▶ [Given information]:
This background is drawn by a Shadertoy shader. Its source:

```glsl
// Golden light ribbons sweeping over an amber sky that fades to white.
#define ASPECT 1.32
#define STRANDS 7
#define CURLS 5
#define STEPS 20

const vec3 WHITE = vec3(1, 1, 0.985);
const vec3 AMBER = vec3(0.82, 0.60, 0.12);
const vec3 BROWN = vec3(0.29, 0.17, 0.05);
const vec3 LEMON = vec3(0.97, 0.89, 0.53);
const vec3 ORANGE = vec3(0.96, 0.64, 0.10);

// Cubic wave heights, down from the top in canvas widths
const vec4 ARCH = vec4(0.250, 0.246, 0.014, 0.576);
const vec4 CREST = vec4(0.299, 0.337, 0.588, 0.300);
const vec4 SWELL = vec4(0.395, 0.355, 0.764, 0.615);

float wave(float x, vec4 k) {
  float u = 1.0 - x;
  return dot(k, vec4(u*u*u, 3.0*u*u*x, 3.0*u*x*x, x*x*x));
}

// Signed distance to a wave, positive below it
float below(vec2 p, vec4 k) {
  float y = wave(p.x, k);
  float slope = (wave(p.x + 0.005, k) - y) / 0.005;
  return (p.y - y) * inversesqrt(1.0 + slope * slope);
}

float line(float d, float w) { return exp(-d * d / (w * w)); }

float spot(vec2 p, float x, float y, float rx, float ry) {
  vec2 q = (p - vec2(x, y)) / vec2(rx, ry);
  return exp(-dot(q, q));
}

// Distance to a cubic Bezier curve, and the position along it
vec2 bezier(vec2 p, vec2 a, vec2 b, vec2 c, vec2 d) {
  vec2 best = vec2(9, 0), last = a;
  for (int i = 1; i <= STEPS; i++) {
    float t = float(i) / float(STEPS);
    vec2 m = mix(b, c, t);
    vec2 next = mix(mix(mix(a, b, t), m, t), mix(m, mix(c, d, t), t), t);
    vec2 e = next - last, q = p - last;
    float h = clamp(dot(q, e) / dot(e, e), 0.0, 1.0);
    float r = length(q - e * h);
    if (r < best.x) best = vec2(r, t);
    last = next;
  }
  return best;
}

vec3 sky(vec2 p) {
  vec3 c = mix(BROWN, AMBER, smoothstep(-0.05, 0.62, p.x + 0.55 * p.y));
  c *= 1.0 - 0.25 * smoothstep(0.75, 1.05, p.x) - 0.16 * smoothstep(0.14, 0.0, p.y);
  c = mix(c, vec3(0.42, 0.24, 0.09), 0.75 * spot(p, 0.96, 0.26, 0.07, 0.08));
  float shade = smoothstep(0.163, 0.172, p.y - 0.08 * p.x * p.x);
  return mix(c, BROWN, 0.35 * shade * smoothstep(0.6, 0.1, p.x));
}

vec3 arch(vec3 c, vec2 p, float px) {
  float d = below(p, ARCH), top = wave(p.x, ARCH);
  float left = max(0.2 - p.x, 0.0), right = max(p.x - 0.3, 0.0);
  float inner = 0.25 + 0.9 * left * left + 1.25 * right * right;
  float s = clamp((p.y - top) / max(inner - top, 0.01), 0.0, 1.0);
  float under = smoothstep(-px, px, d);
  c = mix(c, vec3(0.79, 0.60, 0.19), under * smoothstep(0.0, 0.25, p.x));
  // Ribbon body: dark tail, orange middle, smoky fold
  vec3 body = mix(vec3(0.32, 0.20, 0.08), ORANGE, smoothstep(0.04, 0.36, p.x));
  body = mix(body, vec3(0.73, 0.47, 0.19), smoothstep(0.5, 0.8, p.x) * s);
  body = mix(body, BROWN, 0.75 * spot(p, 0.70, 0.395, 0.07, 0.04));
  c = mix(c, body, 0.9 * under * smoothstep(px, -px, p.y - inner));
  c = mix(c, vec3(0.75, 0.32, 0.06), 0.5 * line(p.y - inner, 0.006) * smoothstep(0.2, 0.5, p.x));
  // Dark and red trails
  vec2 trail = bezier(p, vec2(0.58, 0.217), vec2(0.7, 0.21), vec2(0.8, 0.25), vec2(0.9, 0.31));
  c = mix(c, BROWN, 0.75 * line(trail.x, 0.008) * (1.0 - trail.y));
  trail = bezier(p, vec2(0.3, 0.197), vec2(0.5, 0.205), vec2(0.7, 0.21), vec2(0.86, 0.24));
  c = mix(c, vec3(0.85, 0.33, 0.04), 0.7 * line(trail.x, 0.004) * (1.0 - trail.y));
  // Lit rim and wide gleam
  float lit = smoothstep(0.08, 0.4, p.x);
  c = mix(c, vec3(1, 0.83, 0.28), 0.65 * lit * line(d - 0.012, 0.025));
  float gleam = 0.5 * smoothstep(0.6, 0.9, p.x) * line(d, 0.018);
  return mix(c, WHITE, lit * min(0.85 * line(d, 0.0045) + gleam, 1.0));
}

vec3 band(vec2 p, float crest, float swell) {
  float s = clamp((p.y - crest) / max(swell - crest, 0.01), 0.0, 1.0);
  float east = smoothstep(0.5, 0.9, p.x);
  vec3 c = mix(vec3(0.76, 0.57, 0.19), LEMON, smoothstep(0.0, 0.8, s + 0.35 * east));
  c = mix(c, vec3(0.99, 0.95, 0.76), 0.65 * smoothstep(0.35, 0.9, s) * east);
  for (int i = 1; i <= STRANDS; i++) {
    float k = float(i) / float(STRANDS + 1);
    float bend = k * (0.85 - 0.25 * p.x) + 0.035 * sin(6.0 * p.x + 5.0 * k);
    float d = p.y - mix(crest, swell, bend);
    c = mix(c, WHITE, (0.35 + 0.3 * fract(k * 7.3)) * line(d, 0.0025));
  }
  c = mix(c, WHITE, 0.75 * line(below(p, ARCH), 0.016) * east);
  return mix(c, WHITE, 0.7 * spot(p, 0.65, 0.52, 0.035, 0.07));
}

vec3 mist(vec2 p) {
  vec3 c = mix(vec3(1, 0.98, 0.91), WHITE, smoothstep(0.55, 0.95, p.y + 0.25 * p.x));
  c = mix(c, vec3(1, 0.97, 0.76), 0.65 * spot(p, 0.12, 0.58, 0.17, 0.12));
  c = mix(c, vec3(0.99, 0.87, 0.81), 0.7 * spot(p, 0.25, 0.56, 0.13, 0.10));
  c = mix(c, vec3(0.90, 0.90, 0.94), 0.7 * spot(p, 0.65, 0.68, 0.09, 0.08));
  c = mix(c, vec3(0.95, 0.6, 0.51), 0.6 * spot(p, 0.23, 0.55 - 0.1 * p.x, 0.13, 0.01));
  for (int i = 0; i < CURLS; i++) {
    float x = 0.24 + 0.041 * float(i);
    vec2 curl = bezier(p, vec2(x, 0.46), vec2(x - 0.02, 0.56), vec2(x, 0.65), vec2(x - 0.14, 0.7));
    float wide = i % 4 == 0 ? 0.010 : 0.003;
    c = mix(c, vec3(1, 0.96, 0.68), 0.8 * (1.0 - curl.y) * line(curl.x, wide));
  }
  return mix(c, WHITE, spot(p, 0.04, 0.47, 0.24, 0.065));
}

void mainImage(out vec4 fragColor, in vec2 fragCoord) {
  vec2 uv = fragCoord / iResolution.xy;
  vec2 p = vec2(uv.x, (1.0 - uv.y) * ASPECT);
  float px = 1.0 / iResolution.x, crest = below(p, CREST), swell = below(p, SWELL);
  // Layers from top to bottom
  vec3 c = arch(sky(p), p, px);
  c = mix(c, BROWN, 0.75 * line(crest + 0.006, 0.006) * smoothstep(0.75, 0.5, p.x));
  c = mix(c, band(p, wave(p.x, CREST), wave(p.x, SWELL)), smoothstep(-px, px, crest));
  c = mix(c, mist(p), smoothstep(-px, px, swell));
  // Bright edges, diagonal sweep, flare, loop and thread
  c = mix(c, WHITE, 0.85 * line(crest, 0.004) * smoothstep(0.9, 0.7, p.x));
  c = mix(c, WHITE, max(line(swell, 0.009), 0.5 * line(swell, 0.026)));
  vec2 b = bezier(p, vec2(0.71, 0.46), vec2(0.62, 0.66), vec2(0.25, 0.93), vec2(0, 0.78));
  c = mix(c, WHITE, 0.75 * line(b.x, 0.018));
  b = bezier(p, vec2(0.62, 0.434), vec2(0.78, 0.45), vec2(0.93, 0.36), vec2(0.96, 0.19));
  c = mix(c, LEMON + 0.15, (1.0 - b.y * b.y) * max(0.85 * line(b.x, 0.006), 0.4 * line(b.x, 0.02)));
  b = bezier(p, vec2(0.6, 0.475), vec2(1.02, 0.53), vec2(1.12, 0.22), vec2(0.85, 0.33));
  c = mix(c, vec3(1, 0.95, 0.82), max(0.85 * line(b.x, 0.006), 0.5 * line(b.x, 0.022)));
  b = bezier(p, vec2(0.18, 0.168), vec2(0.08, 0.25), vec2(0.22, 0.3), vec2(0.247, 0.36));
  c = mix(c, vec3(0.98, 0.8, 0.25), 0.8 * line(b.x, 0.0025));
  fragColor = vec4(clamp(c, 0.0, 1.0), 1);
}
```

▶ [Your objective]: Filter the data for the string "under" and copy every line that has it.

▶ [Completed task]:
  float under = smoothstep(-px, px, d);
  c = mix(c, vec3(0.79, 0.60, 0.19), under * smoothstep(0.0, 0.25, p.x));
  c = mix(c, body, 0.9 * under * smoothstep(px, -px, p.y - inner));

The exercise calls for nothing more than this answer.